Stored data
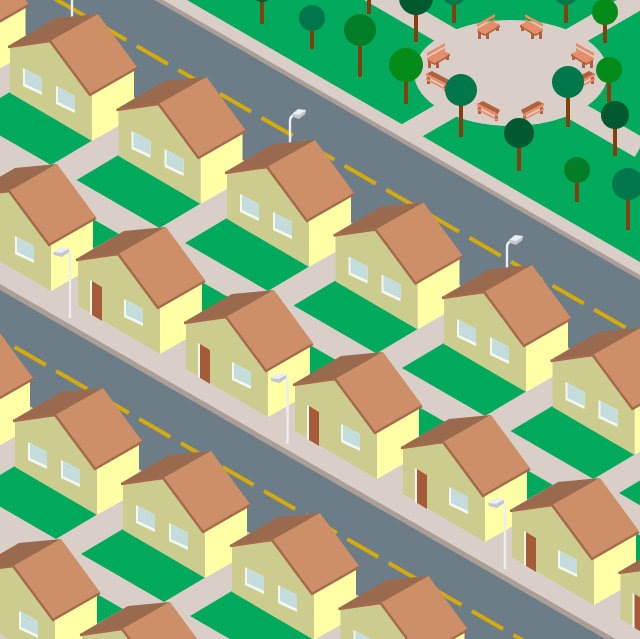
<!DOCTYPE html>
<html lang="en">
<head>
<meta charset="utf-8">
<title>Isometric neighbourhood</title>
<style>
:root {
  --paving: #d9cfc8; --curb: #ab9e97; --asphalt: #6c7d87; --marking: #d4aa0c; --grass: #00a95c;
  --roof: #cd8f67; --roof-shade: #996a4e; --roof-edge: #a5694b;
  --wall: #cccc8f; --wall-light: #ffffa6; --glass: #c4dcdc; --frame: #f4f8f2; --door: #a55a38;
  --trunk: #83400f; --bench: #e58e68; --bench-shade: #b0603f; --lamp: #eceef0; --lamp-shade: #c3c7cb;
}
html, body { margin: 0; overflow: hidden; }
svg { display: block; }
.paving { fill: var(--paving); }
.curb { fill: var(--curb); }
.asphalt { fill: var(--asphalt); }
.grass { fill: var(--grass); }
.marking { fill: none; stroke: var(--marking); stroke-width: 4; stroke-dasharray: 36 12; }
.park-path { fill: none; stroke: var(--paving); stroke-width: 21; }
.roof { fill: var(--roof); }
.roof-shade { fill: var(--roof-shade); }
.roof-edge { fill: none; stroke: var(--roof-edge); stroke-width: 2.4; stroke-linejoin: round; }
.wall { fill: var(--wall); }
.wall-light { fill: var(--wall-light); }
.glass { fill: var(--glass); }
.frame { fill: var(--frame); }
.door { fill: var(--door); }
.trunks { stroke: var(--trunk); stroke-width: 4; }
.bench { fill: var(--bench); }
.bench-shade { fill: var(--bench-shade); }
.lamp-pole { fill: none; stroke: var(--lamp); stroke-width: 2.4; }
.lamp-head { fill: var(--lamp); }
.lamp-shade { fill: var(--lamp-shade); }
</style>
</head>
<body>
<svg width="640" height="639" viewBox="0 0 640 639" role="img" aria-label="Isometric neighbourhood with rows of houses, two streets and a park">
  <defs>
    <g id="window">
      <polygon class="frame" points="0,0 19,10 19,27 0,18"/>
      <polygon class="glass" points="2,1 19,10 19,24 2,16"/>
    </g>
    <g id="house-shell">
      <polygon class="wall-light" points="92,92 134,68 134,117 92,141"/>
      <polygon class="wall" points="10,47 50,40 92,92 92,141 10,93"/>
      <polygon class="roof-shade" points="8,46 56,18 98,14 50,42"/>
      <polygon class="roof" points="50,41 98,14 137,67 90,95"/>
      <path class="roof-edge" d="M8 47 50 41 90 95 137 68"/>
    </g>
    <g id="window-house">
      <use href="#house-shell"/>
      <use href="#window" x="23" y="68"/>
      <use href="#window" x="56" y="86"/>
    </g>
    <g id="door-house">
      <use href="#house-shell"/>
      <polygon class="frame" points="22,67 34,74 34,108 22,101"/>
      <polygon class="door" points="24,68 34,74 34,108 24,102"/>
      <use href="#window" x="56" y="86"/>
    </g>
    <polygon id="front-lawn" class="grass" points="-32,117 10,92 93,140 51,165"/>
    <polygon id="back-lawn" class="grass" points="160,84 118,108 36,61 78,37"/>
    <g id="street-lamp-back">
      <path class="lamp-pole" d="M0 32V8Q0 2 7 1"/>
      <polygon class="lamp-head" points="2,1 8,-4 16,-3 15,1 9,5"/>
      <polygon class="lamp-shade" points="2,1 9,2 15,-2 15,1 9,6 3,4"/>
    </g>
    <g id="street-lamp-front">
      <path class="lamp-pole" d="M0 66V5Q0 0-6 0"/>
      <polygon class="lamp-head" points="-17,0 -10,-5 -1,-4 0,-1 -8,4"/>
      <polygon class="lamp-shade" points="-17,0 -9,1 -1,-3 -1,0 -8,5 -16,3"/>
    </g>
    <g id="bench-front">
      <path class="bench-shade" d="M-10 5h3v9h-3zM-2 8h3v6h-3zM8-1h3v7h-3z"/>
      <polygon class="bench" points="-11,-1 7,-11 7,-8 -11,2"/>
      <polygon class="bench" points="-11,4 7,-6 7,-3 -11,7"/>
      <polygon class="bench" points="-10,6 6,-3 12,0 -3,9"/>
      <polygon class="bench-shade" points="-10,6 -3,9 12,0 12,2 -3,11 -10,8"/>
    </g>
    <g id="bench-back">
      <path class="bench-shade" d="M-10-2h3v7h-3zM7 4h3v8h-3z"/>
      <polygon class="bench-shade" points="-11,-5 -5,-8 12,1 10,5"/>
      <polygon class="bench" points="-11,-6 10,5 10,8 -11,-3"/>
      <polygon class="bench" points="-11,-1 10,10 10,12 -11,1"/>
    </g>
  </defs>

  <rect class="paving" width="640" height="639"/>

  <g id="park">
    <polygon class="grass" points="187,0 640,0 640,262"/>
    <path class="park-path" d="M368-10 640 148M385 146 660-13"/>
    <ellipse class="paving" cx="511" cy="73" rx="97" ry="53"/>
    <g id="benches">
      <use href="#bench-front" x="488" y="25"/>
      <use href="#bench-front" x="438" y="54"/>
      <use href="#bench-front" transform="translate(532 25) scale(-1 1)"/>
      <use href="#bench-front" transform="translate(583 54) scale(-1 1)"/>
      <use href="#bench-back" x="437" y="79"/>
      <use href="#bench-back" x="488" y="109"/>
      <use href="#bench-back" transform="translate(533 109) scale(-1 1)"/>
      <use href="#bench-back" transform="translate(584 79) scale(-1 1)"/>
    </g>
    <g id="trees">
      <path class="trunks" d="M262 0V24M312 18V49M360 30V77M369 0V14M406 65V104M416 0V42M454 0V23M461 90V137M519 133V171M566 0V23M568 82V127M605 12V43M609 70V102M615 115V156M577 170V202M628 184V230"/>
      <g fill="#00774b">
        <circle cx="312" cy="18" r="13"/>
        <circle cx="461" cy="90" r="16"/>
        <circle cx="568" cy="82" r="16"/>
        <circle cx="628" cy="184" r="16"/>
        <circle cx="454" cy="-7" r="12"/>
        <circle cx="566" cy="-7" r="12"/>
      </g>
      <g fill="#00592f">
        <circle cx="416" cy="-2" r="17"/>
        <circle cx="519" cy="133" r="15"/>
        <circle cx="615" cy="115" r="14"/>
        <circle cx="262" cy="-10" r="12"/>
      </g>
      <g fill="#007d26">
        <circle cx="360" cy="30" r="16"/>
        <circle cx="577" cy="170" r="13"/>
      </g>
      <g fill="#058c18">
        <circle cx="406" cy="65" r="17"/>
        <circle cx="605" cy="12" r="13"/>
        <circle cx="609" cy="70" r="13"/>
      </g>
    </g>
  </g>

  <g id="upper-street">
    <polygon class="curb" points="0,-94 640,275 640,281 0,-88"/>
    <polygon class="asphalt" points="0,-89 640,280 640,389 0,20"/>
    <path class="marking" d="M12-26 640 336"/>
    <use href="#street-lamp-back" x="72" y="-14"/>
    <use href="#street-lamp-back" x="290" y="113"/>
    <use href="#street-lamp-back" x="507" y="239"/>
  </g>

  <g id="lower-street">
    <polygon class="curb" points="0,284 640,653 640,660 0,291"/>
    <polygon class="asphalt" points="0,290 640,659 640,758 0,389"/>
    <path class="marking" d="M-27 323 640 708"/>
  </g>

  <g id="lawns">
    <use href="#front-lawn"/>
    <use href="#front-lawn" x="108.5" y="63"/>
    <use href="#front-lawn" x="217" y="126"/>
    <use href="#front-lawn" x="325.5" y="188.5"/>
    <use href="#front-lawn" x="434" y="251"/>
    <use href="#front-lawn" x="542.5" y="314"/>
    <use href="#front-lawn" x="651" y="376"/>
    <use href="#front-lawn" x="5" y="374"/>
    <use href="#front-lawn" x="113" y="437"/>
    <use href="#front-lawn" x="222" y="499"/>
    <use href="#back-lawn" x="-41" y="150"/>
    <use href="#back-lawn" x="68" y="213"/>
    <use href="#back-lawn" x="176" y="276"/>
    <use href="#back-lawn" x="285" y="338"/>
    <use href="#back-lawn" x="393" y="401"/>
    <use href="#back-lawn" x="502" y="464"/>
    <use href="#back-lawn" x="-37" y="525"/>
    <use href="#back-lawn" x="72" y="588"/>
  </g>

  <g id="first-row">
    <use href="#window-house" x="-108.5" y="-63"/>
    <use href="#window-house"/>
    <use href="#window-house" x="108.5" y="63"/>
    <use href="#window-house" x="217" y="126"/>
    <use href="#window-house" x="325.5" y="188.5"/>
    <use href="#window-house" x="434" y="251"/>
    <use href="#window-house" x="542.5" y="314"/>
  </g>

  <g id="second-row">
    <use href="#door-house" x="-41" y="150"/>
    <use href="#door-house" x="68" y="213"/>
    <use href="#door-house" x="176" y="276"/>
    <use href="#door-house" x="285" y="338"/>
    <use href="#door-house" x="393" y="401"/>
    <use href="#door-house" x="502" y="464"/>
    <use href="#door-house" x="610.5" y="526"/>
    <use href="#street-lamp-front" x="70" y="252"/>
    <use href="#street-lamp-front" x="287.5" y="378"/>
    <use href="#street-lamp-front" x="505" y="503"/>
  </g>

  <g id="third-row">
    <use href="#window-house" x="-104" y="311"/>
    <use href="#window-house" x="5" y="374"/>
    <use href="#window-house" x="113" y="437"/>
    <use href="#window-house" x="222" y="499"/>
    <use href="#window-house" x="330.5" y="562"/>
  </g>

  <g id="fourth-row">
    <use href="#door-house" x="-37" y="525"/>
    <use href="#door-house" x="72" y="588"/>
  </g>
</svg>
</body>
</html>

Task
In the entries above, tally the lines that include the string "Isometric". Give the figure only.

Task output
2